HONG KONG customs officials have arrested a 14-year-old computer whizkid for distributing copyrighted pop songs on the Internet for free. The boy, the youngest person arrested by Hong Kong customs for Internet piracy, had allegedly set up a Web site and illegally created his own server. He then set up links between his site and other networks that enabled surfers to download music free of charge, the customs department said The site, which had attracted 40,000 page views since its launch two months ago, offered users some 300 pop songs, many of them by well-known Cantonese pop stars, the department said. The site has now been shut down and the boy has been released on bail pending advice from the justice department. If found criminally liable, the boy faces fine of $6,400 for each case of copyright infringement and a maximum four-year jail sentence.
Question paper leaked
Thousands of German
students studying for diplomas in information technology have been
forced to resit an examination — after the questions were leaked in
advance on the Internet. "Of course we are annoyed," Juergen
Mund, a training officer for one of the regional chambers of commerce
who ran the exams, said. So far, investigations have turned up no
trace of who put the questions on an anonymous homepage the day before
the exam, and it was not clear if it had been the result of a
particularly-gifted IT student hacking into the exam board’s system.
The exam board is launching legal proceedings. The students will have
to repeat the exam on June 6, cutting into their summer vacation.
French police out to smash a paedophile ring exchanging child pornography over the Internet raided 66 homes around the country and detained dozens of suspects, a police spokesman said. "About 15 persons have been seriously implicated after paedophile diskettes and CD-ROMs were found at their homes," a police spokesperson said as the raids were still going on. About 220 cops were involved in the raids, which took place in 26 departments in France and the overseas department of Reunion Island.
Iran officials want cafes regulated
Iranian telecommunication officials
have called for regulations on Internet cafes and hundreds of such
cybershops were said to have been closed as part of an official
clampdown, newspapers said last week. The officials told newspapers that
the move was aimed at ending the large losses the cafes were inflicting
on the monopoly Telecommunications Company of Iran (TCI) by offering
cheap long-distance calls via the Internet. But they denied allegations
that the TCI was behind a crackdown in which police were said to have
shut down hundreds of Internet cafes. Reports over the number of the

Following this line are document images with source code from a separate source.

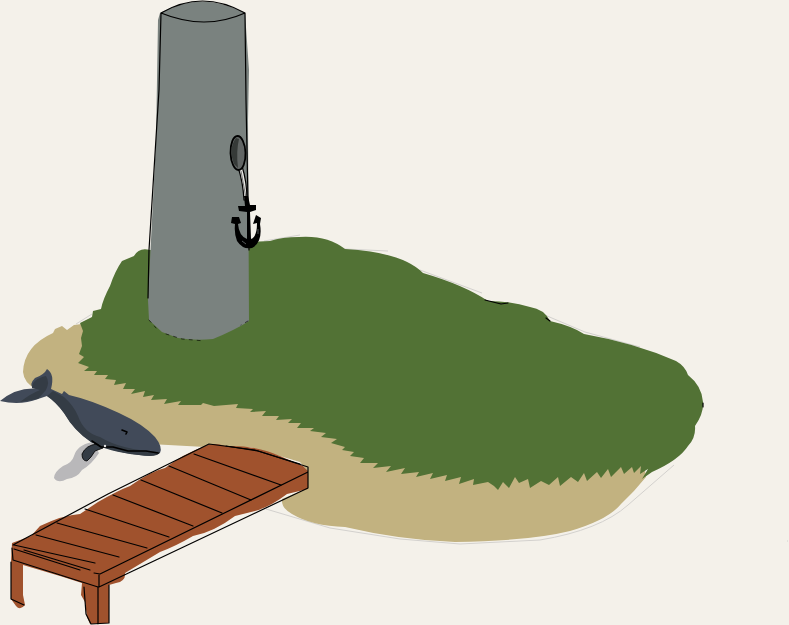
<!DOCTYPE html>
<html lang="en">
<head>
<meta charset="utf-8">
<title>Island with tower, pier and whale</title>
<style>
:root {
  --paper: #f4f1ea;
  --sand: #c2b280;
  --grass: #527235;
  --stone: #7a827f;
  --wood: #a0522d;
  --whale: #414a59;
  --whale-dark: #343c45;
  --shadow: #b9b8ba;
  --pencil: #d3d1ce;
  --ink: #000;
}
html, body { margin: 0; overflow: hidden; background: var(--paper); }
svg { display: block; width: 789px; height: 625px; }
.sand { fill: var(--sand); }
.grass { fill: var(--grass); }
.stone { fill: var(--stone); }
.wood { fill: var(--wood); }
.whale { fill: var(--whale); }
.whale-dark { fill: var(--whale-dark); }
.shadow { fill: var(--shadow); }
.ink-fill { fill: var(--ink); }
.ink { fill: none; stroke: var(--ink); stroke-width: 1.2; stroke-linecap: round; stroke-linejoin: round; }
.pencil { fill: none; stroke: var(--pencil); stroke-width: 1; }
</style>
</head>
<body>
<svg viewBox="0 0 789 625" role="img" aria-label="A grassy island with a grey tower, a wooden pier and a whale">
  <rect width="789" height="625" fill="var(--paper)"/>

  <g id="sketch-lines" class="pencil">
    <path d="M264 241L300 235M325 240L345 249L388 251M420 270L482 293M540 313L585 332L640 347"/>
    <path d="M76 324L92 314M266 509L330 528L400 539L460 544L540 540Q600 530 628 505L674 465"/>
    <path d="M787 541h1"/>
  </g>

  <g id="island">
    <path class="sand" d="M82 324L74 325L67 330L62 326L55 329L53 333Q24 346 23 372Q24 383 36 389L70 398L110 415L150 444L205 447L250 447L300 462L308 472V488L282 499Q281 508 292 514Q312 526 345 527Q400 540 455 542Q530 541 570 531Q608 520 621 504Q634 492 646 477L640 440L400 400L150 340Z"/>
    <path class="grass" d="M150 250Q139 247 134 256L122 261Q115 271 110 286Q103 299 101 309L93 311L92 317L80 323L83 331L81 338L82 346L79 354L84 357L78 363L89 367L84 371L97 371L94 375L108 375L105 379L116 380L114 385L126 383L123 389L135 389L131 394L145 391L143 397L154 395L151 400L167 399L164 404L181 401L178 405L201 405L203 403L214 406L238 404L236 408L253 409L250 412L266 411L262 416L279 416L276 420L292 419L288 423L301 423L297 428L314 428L310 431L326 433L321 437L337 439L331 443L345 447L342 450L354 452L350 456L364 458L360 463L378 463L373 468L391 466L386 472L405 468L401 474L419 472L416 477L433 473L430 479L447 475L445 481L461 477L459 484L474 479L473 485L488 482L494 486L498 490L503 482L509 488L515 477L519 483L528 479L530 488L541 481L549 485L558 477L560 486L571 477L578 482L584 473L587 481L597 472L601 478L608 469L611 477L621 467L624 474L632 467L634 473L641 466L640 474L648 469L642 479L652 472Q679 460 688 446Q696 438 695 426Q704 413 703 402Q702 386 688 375Q685 366 676 361Q635 343 584 334Q572 326 550 321Q544 309 530 307Q511 301 488 301Q464 285 423 273Q402 252 345 249Q327 235 299 237Q282 237 270 241L249 242Z"/>
    <path class="ink" d="M485 300L501 304L508 303M703 403v4M546 318l4 3"/>
  </g>

  <g id="tower">
    <path class="stone" d="M160 13Q201 -10 245 13L249 70L248 120L249 321Q235 330 213 339Q195 341 178 338L162 332L149 320L148 300L156 140L158 20Z"/>
    <path class="ink" d="M161 13Q202 -11 245 13Q205 31 161 13L159 90L149 250L148 298M245 13L246 100L249 250"/>
    <path class="ink" stroke-dasharray="3 5" d="M149 320L156 328M166 334L182 339L205 341M248 321l-7 4" style="stroke-width:.6"/>
  </g>

  <g id="spoon-anchor">
    <path d="M238 167L242 166Q247 182 247 200L244 200Q243 182 238 167Z" fill="#e8e8e4" stroke="var(--ink)" stroke-width="1.2"/>
    <path d="M241 171L246 198" fill="none" stroke="#777"/>
    <ellipse cx="238" cy="153" rx="7.5" ry="17" transform="rotate(-2 238 153)" fill="#626665" stroke="var(--ink)" stroke-width="1.8"/>
    <path d="M236 138Q228 149 234 164L238 168Q236 151 239 139Z" fill="#363a38"/>
    <g id="anchor">
      <path class="ink-fill" d="M244 196L248 196L250 205L256 205L256 210L250 212L251 239Q257 237 257 223L253 224L256 215L261 218L260 224Q263 242 252 248Q243 250 237 241Q234 234 235 224L231 223L232 217L239 217L241 223L238 224Q239 236 247 239L247 212L239 211L238 206L245 206Z"/>
      <path d="M242 241L246 244M258 229v5" stroke="#55595a" fill="none"/>
    </g>
  </g>

  <g id="whale">
    <path class="shadow" d="M92 442Q77 445 74 456Q72 463 63 466Q54 472 54 478Q58 484 67 479Q77 478 82 470Q92 464 99 453Z"/>
    <path class="whale" d="M40 389Q18 386 0 401Q20 406 38 399L47 396Q56 402 64 413Q75 431 91 442Q112 452 139 455Q154 457 160 453Q163 447 155 437Q143 424 119 413Q91 400 69 395L64 391L62 394L51 389Q55 374 47 369Q44 375 35 378Q29 384 33 388Z"/>
    <path class="whale-dark" d="M47 396L53 391L64 397Q74 406 78 416Q84 433 100 437Q121 450 160 452Q158 458 139 455Q108 452 91 442Q74 431 64 413Q56 402 47 396ZM32 388Q32 379 46 376Q50 382 46 390L38 399L20 402Q30 394 40 390Z"/>
    <path class="whale-dark" d="M97 444Q86 445 82 454Q82 461 87 461Q91 458 95 451L103 448Z" stroke="var(--ink)" stroke-width=".8"/>
    <path class="ink" d="M92 441L101 447L113 447L128 451L146 451L158 453M122 430L127 432L126 434" style="stroke-width:1.6"/>
    <circle cx="105" cy="446" r="1.2" fill="#e9e9e9"/>
  </g>

  <g id="pier">
    <path class="wood" d="M205 446Q213 442 226 446Q256 445 280 456L303 466L308 471V489L287 494Q270 507 255 511L235 516Q214 532 193 536Q176 546 160 552L125 573Q126 581 116 583L109 585V623L90 624L87 617L85 602L81 595L82 583L60 576L23 565V595L25 605Q20 611 16 606L11 599V562L12 543L31 536L40 526Q63 515 80 514L98 502Q119 490 130 486Q151 471 165 468Q183 454 205 446Z"/>
    <g class="ink">
      <path d="M13 545L108 494L209 444L255 450L308 467L308 472L100 574L94 573M12 548L13 560L98 587M308 472V488L99 587V575M14 549L80 570M14 545L95 563M24 550L90 570"/>
      <path d="M194 454L281 485M169 466L251 500M141 480L222 513M113 495L193 526M85 509L169 537M57 523L147 548M36 535L119 557"/>
      <path d="M11 562V599L24 605M98 587V624M109 585V623L91 624L86 614L84 587M226 446L258 451L300 464"/>
    </g>
  </g>
</svg>
</body>
</html>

closed cyber cafes were conflicting. Some newspapers and cafe owners
said police had closed more than 400 Internet cafes in the capital
Tehran, demanding that the owners obtain licences to stay in business. —